Roundworm is the most common worm to affect cats, with a recent Irish study (The prevalence of gastrointestinal and cardio-respiratory parasites in stray dogs and cats in Ireland, 2018) showing that 32 percent of stray cats were shedding eggs. As well as causing gastrointestinal and respiratory problems in cats, roundworms can affect humans too, if eggs are accidentally ingested. Children are most at risk, as they may play in areas (sandpits, gardens etc.) where worm eggs are commonly found. The parasite can cause a variety of problems, including damage to the liver, lungs or eyes.
Owners are concerned about ticks, with 27 percent of owners in the Republic of Ireland reporting that they have found a tick on their cat. More owners were very concerned (34.2 per cent) about ticks than other parasites. It’s important to remember that some of the common spot-on products available do not kill ticks, so make sure you ask your vet for a treatment that covers this key parasite risk.
Advances in treatment
All owners know that cats can be difficult to treat! Applying treatments every month, or giving worming tablets, can be challenging even in well behaved cats. Recent advances mean that options are now available which can make life easier for cats and their owners, including longer lasting treatments and combination products which treat many parasites in one.
Trust your vet

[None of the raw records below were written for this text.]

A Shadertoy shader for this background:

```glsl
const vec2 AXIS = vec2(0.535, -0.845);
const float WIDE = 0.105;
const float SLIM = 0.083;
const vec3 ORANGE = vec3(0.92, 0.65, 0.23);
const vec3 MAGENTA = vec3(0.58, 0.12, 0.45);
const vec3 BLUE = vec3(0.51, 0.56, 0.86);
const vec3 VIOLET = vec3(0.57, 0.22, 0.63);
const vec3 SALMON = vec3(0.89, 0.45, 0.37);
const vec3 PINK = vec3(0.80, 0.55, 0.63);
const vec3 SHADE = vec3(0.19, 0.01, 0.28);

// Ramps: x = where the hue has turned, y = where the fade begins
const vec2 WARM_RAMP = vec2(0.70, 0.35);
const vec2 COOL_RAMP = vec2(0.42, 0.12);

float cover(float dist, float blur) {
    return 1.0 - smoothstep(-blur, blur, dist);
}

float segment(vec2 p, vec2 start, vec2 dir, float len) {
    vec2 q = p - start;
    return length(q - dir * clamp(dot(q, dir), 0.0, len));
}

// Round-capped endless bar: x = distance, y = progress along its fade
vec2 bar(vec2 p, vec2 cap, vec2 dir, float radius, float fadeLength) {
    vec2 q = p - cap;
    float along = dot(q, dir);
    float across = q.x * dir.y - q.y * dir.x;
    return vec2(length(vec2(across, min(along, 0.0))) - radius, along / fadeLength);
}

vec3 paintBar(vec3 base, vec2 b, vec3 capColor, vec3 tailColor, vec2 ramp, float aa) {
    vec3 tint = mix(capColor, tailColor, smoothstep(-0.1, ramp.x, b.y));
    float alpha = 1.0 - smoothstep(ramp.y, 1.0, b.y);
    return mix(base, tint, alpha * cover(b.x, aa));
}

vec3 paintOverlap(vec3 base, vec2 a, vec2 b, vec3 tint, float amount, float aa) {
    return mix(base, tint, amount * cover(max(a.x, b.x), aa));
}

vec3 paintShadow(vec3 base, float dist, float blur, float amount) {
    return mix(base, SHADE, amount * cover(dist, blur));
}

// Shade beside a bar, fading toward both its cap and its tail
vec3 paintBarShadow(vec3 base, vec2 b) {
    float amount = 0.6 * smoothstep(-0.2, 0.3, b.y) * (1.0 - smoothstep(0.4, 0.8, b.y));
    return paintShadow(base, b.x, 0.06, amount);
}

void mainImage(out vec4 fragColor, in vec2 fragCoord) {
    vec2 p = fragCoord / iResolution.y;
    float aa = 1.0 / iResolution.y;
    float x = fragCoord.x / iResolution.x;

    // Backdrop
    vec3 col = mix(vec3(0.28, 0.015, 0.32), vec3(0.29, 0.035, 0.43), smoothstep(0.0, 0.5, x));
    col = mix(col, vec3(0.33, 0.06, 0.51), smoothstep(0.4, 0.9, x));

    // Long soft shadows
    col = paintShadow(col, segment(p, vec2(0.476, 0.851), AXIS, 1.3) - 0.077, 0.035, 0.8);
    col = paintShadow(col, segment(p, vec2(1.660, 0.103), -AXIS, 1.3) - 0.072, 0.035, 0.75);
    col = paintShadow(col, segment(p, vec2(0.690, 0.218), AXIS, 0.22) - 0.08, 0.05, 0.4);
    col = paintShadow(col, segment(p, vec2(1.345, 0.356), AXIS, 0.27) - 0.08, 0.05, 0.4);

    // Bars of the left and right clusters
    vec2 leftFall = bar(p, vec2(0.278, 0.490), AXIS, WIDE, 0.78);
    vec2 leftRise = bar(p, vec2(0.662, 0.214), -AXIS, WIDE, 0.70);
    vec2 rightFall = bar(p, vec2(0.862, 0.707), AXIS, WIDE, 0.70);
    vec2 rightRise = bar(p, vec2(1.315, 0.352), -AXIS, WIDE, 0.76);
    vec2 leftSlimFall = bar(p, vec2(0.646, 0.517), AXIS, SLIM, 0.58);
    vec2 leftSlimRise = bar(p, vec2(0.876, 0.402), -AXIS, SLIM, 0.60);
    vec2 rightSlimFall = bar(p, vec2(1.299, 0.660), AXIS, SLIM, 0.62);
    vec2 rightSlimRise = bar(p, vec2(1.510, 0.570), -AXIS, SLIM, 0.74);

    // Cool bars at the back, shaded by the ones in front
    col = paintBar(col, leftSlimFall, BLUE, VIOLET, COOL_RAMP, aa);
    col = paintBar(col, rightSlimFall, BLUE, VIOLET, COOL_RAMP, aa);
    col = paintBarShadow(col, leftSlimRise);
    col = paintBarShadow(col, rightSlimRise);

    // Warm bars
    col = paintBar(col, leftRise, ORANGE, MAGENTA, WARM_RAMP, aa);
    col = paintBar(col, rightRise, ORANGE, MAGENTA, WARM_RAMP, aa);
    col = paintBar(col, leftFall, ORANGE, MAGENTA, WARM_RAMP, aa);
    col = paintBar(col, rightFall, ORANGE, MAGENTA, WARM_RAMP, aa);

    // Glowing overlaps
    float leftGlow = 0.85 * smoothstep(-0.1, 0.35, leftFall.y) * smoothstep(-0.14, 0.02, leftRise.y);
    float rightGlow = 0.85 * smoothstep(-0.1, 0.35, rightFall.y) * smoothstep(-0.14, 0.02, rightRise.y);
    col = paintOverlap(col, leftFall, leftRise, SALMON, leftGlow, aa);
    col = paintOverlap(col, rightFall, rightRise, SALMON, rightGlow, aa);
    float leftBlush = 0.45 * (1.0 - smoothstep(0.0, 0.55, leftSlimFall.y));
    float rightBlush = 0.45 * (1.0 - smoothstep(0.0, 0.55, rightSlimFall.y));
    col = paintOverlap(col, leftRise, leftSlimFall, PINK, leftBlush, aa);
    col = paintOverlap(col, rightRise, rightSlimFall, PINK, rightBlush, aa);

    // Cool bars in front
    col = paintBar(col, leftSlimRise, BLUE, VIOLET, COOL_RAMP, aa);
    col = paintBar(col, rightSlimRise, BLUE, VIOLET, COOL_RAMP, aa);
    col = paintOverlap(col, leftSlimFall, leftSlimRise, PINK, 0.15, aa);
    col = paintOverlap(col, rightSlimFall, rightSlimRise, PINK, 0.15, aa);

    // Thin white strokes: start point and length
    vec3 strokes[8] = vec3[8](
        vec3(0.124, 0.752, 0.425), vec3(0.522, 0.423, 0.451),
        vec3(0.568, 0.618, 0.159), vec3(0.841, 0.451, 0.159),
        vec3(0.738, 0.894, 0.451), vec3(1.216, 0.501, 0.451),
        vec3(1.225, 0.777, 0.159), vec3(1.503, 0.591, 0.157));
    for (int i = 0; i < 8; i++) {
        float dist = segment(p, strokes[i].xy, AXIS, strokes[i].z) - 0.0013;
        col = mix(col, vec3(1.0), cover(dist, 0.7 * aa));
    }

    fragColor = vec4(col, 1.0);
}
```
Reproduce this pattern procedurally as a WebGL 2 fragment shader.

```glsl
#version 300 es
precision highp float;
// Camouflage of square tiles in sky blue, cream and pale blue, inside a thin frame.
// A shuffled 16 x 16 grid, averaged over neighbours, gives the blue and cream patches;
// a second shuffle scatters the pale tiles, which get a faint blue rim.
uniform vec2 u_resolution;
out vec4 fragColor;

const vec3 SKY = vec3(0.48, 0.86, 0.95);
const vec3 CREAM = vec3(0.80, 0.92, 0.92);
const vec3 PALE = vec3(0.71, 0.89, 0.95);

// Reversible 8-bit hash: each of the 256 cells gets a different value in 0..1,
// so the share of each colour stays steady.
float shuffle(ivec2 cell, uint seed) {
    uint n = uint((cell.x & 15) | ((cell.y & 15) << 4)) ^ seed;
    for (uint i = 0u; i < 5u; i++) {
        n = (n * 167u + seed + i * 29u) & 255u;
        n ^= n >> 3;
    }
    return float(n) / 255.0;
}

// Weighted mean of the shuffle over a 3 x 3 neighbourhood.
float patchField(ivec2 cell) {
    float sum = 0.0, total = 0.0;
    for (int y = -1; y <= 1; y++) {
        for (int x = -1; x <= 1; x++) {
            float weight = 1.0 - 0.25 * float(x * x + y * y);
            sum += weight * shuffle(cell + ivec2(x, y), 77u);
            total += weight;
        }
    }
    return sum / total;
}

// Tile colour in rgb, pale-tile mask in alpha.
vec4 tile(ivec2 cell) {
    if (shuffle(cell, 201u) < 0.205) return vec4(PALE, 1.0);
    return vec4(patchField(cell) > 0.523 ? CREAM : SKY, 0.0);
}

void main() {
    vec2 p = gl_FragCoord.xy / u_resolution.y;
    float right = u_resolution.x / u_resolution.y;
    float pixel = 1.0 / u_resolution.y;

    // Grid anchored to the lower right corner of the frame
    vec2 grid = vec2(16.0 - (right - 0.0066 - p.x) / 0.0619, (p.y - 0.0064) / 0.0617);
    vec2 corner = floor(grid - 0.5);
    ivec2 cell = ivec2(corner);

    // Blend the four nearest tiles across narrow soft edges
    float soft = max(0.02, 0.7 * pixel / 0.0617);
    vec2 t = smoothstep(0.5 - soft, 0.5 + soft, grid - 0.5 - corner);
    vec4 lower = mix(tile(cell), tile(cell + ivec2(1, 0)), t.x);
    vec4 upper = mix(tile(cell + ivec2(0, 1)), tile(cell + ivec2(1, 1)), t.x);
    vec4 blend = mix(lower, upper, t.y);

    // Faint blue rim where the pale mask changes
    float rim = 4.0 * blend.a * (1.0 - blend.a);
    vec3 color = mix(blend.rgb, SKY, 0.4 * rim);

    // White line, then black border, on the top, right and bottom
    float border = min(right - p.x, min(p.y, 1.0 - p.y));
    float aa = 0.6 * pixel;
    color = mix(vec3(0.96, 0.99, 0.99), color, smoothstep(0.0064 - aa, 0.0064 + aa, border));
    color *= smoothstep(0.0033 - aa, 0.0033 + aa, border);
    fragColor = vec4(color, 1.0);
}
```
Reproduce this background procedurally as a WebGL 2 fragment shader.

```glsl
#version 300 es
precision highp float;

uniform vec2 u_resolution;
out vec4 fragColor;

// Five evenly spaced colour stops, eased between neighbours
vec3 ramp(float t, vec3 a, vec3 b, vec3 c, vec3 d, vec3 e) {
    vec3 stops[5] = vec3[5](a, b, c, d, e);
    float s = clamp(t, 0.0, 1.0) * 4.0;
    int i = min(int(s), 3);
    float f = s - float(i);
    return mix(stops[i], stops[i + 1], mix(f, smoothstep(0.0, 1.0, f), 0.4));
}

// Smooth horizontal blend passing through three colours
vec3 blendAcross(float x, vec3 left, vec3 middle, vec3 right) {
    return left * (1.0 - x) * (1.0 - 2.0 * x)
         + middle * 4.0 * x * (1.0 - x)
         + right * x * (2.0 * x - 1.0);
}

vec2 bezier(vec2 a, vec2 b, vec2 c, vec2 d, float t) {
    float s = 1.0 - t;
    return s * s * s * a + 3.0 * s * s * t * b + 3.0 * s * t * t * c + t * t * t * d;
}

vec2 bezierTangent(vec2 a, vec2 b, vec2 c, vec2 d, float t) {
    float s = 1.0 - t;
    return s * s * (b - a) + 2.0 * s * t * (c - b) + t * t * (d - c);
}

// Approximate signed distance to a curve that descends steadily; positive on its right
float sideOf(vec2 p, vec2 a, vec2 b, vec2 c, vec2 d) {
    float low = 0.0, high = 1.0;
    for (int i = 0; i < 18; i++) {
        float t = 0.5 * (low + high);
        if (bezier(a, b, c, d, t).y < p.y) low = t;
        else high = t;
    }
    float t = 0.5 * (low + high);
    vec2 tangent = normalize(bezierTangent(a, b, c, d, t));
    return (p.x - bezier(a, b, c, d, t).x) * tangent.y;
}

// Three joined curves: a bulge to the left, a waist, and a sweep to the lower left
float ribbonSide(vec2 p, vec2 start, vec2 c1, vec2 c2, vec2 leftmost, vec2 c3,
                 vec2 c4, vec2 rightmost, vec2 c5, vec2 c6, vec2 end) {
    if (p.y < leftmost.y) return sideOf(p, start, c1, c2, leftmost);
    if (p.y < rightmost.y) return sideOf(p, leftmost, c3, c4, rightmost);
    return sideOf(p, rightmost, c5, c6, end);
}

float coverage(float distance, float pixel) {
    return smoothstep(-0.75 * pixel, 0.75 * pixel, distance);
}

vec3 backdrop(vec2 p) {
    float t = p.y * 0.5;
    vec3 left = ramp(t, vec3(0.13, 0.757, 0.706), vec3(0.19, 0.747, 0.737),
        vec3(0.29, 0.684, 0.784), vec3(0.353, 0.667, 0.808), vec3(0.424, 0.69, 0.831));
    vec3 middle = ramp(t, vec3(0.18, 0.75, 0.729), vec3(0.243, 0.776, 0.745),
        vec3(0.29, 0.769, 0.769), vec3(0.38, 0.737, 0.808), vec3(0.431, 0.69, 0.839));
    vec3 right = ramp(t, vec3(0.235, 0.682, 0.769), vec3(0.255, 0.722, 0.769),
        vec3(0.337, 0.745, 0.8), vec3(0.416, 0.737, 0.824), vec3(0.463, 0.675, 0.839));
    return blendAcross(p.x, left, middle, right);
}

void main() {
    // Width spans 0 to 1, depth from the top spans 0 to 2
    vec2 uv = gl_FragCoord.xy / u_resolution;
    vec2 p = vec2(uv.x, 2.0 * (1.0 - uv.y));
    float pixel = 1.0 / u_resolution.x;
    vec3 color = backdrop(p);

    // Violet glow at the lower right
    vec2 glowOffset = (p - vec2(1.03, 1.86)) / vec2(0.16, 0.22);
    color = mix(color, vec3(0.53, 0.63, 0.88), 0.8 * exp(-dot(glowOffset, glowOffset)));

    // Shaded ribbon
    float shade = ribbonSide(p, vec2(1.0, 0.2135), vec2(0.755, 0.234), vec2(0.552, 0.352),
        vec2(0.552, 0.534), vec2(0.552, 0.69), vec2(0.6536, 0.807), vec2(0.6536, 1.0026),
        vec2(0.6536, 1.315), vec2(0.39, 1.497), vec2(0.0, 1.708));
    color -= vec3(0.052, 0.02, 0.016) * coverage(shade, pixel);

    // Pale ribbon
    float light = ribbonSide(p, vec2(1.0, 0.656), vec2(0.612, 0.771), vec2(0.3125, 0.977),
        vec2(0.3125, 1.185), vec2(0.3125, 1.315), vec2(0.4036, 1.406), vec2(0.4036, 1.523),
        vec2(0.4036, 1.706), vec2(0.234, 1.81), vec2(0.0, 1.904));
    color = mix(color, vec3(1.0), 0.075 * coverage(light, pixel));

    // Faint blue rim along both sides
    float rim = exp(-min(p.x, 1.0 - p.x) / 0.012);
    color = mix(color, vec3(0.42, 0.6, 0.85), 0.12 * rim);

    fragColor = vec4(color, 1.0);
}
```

The survey showed that vets continue to be the preferred source of information about parasite treatment, with 72 percent of cat owners seeking advice from their vet. Disease risks constantly evolve, and your vet is best placed to give up-to-date advice about the risks for your pet. Vet practices can also offer the latest treatments, so ask your vet about how you can best protect your cat – and your family – against parasites.